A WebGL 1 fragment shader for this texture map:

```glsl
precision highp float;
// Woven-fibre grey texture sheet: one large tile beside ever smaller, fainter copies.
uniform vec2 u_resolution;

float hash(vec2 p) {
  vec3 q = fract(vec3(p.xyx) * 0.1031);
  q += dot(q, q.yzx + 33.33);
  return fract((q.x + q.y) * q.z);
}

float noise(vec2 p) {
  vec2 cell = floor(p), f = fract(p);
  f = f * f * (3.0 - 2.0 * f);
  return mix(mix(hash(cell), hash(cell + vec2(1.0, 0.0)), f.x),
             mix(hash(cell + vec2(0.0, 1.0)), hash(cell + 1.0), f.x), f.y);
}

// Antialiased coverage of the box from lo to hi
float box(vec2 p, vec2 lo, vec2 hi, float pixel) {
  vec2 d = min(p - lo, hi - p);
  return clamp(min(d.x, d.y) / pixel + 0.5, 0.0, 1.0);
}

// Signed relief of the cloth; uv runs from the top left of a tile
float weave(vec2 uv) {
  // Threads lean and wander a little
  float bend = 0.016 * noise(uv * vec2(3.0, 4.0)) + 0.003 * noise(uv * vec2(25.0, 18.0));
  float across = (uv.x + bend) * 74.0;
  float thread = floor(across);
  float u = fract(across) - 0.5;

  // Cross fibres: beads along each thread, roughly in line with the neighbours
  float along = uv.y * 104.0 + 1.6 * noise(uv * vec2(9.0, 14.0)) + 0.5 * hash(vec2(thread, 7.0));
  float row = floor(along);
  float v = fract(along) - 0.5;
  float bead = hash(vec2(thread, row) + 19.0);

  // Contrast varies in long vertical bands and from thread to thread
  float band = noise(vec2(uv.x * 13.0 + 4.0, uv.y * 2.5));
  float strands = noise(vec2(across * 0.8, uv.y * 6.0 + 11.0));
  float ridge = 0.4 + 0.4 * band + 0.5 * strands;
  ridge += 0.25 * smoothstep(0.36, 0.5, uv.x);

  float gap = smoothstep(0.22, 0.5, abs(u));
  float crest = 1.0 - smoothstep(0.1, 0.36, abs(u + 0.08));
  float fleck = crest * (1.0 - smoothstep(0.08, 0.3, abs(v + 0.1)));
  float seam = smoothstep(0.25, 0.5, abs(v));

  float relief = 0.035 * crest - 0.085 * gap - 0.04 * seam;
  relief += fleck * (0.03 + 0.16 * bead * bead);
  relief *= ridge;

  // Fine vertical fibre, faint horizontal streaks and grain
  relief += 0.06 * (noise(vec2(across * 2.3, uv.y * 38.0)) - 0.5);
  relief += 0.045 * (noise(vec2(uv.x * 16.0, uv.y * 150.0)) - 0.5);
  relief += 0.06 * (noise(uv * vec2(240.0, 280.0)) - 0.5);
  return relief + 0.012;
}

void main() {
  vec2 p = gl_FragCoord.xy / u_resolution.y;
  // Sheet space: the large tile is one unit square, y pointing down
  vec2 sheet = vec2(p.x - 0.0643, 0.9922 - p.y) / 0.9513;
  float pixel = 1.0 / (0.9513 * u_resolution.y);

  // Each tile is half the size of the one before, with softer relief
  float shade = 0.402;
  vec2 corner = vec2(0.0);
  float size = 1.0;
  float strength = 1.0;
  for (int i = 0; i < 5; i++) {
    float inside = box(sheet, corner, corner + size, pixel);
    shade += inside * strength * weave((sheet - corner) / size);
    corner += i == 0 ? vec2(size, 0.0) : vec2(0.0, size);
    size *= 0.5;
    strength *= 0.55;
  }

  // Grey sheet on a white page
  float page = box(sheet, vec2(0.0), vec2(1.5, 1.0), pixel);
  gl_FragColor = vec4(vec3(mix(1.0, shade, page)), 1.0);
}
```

☆ ☆ ☆ ☆ ☆

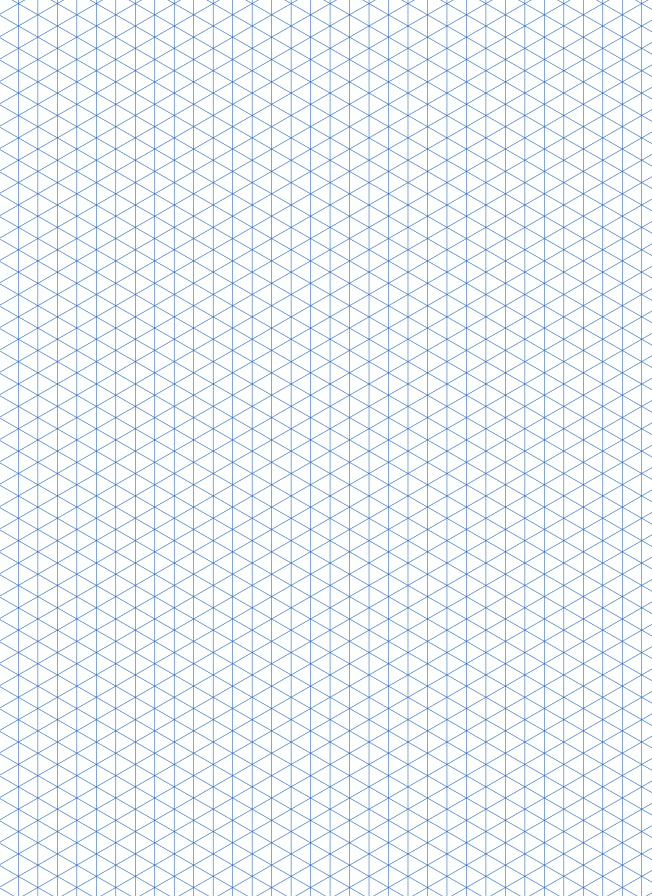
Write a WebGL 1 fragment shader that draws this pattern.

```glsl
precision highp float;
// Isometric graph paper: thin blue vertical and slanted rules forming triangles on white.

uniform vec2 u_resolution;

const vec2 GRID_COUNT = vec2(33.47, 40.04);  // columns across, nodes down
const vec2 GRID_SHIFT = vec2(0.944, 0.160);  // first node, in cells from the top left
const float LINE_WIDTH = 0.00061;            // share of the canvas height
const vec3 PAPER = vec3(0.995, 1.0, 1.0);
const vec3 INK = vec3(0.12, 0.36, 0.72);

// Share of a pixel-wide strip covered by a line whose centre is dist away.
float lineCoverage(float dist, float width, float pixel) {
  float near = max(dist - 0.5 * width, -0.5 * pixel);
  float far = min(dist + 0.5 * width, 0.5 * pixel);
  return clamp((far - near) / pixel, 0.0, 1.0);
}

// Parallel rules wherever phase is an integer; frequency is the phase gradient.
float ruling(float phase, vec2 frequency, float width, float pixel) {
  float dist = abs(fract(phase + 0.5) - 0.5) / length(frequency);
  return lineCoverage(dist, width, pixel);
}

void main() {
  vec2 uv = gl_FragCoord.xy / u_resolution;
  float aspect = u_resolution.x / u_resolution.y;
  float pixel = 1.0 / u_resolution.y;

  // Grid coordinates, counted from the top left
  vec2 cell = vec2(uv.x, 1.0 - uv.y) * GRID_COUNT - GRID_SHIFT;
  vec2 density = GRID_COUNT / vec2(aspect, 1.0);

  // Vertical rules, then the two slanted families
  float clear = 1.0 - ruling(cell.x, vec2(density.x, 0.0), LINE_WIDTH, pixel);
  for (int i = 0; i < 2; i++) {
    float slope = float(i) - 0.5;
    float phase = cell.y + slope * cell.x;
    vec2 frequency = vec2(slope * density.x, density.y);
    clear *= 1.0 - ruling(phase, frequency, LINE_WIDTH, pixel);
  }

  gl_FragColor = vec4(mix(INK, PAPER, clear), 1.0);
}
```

☆ ☆ ☆ ☆ ☆

**ACTIVITY**
Every line above that holds the string "lineCoverage" should be copied out.

**WRITTEN REPLY**
float lineCoverage(float dist, float width, float pixel) {
  return lineCoverage(dist, width, pixel);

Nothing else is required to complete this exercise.